The path to becoming an Assistance Dog is long and arduous. From birth, puppies are slowly introduced to the world around them. They are weaned and socialized, sent off to puppy raisers all over the country at about 8 weeks and start their journey toward becoming the canine partners everyone hopes they will become.
At about 10 weeks old, Clove journeyed to live with the Gish family in Nampa, Idaho. Being their 5th puppy raising experience with Canine Companions for Independence, they were very familiar with the demands and needs of a little one in training. The job of a puppy raiser is to continue socializing pups to a host of experiences while housebreaking and adding more than 30 commands to the pup’s vocabulary before turning them in at 18 months. Puppy raisers selflessly cover the cost of care involved, have to go through the process of dealing with loss at turn in, and ask nothing in return. Could you do that? Puppy raisers are a rare breed, indeed.
Clove was turned in to Canine Companions for Independence in Santa Rosa, CA in August of 2013 during a matriculation ceremony, which coincides with service class graduations four times a year. It was there she would continue in her training with the professional trainers of this wonderful organization that has been a leading provider of assistance dogs nationwide since 1975. There would be tests of temperament, spirit, health and character. At hand were temptations galore such as rabbits, squirrels and cats, and tons of opportunities to play and behave wonderfully well while learning an additional 20 plus commands, which are shaped and honed to potentially assist a person with a disability.
After six months of professional training, Clove was chosen for a special class of possible Facility Dog graduates. One of five categories of assistance dogs trained by Canine Companions for Independence, Facility Dogs are paired with professionals who engage clients in therapeutic interventions. In February of 2014, Clove found a new home as a canine employee in the Secure Residential Treatment Facilities at Cascadia.
Clove has since begun to practice Public Relations and therapeutic interventions as part of the Equity, Diversity & Inclusion department. She’s a common practitioner of therapeutic interventions wherever she goes and plans to continue along this line of work for years to come. She is grateful to her puppy raising family for the opportunity to live the life of an assistance dog, and loves her Cascadia family completely!

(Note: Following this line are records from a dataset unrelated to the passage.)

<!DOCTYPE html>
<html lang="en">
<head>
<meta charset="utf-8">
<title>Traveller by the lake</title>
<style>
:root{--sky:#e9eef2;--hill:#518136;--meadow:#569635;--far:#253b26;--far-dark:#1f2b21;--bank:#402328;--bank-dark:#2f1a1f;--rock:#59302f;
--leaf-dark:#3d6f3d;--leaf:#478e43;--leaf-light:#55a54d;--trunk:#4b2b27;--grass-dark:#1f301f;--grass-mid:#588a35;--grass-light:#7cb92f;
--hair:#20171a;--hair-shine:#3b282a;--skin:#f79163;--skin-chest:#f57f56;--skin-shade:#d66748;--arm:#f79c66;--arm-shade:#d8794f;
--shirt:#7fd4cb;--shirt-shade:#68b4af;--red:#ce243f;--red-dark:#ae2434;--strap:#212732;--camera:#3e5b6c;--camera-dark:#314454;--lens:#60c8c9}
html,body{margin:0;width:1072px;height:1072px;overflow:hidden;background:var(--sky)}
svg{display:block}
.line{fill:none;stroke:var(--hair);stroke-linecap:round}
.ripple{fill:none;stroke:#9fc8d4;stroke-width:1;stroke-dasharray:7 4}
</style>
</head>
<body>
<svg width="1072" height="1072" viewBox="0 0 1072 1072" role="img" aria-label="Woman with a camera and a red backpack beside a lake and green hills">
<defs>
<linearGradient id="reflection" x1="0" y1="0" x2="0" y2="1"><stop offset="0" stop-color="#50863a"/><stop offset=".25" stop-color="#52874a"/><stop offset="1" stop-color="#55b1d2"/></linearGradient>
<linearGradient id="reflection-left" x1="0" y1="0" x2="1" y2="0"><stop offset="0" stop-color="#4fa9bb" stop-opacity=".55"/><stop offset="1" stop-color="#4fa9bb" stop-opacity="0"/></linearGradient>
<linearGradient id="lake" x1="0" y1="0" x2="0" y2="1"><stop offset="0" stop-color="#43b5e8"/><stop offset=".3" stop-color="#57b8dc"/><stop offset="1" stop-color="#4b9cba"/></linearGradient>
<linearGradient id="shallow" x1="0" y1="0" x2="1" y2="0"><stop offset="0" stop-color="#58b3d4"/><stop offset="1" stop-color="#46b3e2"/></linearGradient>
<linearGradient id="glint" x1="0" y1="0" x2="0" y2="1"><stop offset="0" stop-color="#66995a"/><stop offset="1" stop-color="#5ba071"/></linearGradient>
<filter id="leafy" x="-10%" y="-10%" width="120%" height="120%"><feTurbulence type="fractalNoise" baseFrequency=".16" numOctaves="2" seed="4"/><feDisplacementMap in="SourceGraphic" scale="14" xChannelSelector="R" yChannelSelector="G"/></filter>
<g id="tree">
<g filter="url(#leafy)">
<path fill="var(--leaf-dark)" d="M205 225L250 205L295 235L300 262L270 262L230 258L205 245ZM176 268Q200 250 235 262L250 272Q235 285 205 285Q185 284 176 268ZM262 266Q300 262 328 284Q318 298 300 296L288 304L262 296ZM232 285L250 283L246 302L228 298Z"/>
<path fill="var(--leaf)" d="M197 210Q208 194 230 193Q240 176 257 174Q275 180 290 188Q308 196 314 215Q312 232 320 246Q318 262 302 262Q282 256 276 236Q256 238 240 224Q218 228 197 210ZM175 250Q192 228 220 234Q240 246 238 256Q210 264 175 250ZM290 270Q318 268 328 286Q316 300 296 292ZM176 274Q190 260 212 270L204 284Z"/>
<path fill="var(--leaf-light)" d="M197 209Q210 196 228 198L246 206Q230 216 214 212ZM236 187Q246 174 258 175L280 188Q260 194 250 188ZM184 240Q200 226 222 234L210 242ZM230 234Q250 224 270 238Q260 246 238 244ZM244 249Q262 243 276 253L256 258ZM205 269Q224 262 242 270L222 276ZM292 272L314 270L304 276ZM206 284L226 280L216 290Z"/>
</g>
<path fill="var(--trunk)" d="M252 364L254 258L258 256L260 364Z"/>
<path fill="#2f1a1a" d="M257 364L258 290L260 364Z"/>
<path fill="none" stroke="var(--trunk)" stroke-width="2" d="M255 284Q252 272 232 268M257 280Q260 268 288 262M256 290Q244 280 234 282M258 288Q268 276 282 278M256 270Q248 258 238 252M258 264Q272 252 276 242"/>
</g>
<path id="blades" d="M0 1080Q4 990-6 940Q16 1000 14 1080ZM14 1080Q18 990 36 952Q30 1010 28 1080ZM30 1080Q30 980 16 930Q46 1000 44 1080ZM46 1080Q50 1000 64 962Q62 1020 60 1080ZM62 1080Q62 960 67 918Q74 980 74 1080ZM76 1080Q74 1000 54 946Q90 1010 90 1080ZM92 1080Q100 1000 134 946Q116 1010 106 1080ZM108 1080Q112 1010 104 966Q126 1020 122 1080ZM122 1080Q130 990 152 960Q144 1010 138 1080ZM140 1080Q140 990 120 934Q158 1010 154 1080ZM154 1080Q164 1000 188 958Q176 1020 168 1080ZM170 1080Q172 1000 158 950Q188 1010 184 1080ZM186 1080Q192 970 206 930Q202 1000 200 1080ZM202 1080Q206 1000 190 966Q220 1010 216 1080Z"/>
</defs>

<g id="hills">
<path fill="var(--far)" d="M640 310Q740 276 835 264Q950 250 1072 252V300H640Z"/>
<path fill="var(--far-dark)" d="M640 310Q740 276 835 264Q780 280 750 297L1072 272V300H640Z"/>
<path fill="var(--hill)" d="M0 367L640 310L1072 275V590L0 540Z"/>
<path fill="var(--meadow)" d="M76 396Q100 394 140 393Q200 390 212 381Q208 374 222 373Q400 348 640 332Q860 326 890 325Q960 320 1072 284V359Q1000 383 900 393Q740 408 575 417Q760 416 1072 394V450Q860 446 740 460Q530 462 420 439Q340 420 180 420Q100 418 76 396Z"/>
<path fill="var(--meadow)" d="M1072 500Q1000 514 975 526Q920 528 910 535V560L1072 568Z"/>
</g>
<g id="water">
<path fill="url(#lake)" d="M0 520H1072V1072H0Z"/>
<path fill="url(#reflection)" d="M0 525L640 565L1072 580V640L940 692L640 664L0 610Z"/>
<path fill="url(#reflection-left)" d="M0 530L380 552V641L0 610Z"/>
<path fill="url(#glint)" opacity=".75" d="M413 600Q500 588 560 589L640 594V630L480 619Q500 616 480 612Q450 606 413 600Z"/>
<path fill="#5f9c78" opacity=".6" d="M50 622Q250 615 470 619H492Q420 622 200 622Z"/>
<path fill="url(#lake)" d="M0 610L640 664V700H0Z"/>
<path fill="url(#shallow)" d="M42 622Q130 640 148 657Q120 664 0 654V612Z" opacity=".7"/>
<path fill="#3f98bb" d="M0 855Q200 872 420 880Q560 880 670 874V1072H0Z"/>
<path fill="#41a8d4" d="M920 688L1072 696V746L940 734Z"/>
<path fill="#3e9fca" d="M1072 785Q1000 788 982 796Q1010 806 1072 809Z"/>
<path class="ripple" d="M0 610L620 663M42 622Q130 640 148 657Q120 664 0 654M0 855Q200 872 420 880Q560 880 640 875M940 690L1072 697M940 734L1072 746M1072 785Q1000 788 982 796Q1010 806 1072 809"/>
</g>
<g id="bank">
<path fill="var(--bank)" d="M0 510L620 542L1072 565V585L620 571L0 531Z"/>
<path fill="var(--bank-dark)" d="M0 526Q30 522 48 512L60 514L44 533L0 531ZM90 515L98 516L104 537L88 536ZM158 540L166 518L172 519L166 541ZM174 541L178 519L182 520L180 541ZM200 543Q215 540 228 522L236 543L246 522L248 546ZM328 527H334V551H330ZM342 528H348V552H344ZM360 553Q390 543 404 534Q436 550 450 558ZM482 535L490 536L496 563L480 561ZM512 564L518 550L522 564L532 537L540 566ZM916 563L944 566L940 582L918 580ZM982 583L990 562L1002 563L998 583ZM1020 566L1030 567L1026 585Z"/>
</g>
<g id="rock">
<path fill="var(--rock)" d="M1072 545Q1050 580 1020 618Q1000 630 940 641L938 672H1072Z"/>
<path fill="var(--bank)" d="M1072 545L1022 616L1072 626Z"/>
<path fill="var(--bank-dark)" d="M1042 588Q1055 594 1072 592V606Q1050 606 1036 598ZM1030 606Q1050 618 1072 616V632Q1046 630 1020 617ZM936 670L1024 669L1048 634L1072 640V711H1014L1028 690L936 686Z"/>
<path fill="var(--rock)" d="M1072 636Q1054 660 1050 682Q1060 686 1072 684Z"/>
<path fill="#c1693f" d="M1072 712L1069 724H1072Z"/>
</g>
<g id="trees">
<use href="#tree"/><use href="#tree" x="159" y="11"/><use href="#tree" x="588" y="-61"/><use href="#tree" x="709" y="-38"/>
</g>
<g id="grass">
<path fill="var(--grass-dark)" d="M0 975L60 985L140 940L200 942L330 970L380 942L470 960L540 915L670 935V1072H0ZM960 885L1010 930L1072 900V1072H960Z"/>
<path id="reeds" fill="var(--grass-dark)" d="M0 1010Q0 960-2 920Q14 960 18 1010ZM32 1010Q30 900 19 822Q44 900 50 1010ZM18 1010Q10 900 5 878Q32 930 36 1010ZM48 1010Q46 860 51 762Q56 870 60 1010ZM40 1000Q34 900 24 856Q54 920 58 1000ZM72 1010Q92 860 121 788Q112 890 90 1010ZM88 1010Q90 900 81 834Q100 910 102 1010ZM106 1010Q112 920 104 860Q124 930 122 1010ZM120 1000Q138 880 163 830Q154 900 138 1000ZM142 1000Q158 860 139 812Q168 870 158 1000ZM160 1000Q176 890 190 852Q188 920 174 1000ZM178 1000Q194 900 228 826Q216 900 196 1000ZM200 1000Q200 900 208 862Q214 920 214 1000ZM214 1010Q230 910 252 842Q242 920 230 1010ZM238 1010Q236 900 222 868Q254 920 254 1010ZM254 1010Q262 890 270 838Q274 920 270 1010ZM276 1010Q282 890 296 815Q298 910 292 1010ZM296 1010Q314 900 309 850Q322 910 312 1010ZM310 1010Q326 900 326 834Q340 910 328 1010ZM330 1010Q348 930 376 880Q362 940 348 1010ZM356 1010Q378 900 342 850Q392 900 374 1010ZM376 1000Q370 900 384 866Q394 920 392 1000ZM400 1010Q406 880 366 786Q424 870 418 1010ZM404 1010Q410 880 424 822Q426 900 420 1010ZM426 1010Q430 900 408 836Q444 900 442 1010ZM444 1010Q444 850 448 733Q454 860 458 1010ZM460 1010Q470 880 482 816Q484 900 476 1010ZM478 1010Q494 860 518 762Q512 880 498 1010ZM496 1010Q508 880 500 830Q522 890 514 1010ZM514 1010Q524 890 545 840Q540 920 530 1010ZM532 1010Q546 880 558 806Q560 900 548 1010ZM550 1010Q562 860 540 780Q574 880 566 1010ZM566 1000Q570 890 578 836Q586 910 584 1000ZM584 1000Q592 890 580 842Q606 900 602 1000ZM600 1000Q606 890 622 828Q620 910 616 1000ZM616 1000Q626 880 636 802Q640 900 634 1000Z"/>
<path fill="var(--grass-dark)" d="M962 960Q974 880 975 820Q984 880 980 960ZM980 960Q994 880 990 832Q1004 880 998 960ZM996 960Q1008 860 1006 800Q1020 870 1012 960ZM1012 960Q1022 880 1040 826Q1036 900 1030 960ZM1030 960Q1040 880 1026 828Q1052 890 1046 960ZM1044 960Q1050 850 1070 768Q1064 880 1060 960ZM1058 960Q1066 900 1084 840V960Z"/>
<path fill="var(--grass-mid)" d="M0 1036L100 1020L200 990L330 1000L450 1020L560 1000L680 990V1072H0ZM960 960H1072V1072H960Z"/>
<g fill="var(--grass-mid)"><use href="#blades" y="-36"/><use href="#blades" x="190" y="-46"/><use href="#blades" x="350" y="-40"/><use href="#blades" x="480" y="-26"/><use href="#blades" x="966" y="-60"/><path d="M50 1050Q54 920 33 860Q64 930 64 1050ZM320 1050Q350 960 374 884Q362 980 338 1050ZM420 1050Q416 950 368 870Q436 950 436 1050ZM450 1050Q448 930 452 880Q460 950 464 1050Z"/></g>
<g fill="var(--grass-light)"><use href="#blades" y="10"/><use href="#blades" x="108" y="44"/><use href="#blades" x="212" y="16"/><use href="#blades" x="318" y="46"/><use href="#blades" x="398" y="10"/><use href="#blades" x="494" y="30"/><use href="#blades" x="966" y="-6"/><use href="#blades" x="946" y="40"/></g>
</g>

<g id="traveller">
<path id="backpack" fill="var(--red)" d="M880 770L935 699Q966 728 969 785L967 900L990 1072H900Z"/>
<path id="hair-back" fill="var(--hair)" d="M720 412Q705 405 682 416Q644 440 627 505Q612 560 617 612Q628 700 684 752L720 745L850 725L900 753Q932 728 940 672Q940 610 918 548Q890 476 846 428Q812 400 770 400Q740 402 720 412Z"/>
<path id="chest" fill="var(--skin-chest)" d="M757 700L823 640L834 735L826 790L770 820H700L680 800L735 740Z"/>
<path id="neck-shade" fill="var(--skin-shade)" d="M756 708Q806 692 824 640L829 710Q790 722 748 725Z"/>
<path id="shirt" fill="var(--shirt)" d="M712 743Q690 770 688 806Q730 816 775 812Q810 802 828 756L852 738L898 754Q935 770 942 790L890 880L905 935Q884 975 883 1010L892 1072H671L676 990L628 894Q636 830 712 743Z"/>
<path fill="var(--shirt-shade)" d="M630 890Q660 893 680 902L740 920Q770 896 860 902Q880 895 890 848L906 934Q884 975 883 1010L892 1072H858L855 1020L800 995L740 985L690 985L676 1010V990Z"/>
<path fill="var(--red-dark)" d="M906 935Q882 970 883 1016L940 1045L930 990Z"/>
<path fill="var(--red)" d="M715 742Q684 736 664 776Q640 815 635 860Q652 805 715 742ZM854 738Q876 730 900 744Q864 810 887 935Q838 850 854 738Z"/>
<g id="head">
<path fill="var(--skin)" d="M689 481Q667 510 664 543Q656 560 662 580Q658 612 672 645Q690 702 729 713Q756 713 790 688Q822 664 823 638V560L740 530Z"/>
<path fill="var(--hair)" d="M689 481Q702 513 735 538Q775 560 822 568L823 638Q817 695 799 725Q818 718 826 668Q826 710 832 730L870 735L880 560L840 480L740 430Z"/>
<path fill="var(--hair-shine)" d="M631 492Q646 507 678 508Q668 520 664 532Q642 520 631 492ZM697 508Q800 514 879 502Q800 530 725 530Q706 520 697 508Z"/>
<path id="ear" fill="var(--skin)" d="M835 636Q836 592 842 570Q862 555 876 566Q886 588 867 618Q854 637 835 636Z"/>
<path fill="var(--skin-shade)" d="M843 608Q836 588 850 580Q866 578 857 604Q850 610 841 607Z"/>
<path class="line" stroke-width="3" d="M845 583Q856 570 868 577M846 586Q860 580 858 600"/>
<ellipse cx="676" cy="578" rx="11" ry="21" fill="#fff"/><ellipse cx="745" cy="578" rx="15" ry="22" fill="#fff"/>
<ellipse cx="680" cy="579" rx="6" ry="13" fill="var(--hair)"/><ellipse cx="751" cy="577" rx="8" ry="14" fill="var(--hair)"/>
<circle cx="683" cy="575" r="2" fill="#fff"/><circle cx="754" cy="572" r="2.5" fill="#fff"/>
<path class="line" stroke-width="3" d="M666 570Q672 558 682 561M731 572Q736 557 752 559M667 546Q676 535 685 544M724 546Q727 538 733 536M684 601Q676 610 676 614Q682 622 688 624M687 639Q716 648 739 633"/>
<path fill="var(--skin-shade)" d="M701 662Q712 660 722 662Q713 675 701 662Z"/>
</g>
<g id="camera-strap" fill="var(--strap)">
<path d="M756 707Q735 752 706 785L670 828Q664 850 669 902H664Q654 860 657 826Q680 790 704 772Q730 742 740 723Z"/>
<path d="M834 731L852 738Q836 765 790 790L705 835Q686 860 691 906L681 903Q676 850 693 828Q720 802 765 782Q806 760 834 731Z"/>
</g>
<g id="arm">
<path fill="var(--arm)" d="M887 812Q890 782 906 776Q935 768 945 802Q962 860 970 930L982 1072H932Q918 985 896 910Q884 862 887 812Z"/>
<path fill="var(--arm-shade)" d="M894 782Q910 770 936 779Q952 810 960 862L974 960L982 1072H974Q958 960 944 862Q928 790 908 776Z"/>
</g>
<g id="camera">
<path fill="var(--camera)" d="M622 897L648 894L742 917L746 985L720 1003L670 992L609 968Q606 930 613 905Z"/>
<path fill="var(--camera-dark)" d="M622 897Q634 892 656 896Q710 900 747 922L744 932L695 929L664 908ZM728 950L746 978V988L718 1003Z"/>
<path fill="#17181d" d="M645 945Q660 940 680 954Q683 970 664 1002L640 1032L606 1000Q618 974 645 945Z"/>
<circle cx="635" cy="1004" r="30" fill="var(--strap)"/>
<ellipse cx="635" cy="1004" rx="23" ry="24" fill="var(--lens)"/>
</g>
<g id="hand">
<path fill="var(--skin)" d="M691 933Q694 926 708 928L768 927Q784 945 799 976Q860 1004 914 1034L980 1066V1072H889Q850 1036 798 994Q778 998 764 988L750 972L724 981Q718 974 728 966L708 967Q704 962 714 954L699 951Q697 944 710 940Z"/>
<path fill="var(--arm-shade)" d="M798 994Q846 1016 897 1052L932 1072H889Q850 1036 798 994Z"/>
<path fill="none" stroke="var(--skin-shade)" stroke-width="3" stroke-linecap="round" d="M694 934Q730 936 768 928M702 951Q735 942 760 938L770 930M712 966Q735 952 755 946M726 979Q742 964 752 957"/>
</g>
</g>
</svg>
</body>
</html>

To learn more about assistance dogs and the wonderful support they can offer adults with various disabilities and hearing impairments, veterans with disabilities, or families that have a child with a disability, go to CCI.org. CCI provides assistance dogs free of charge to the recipient.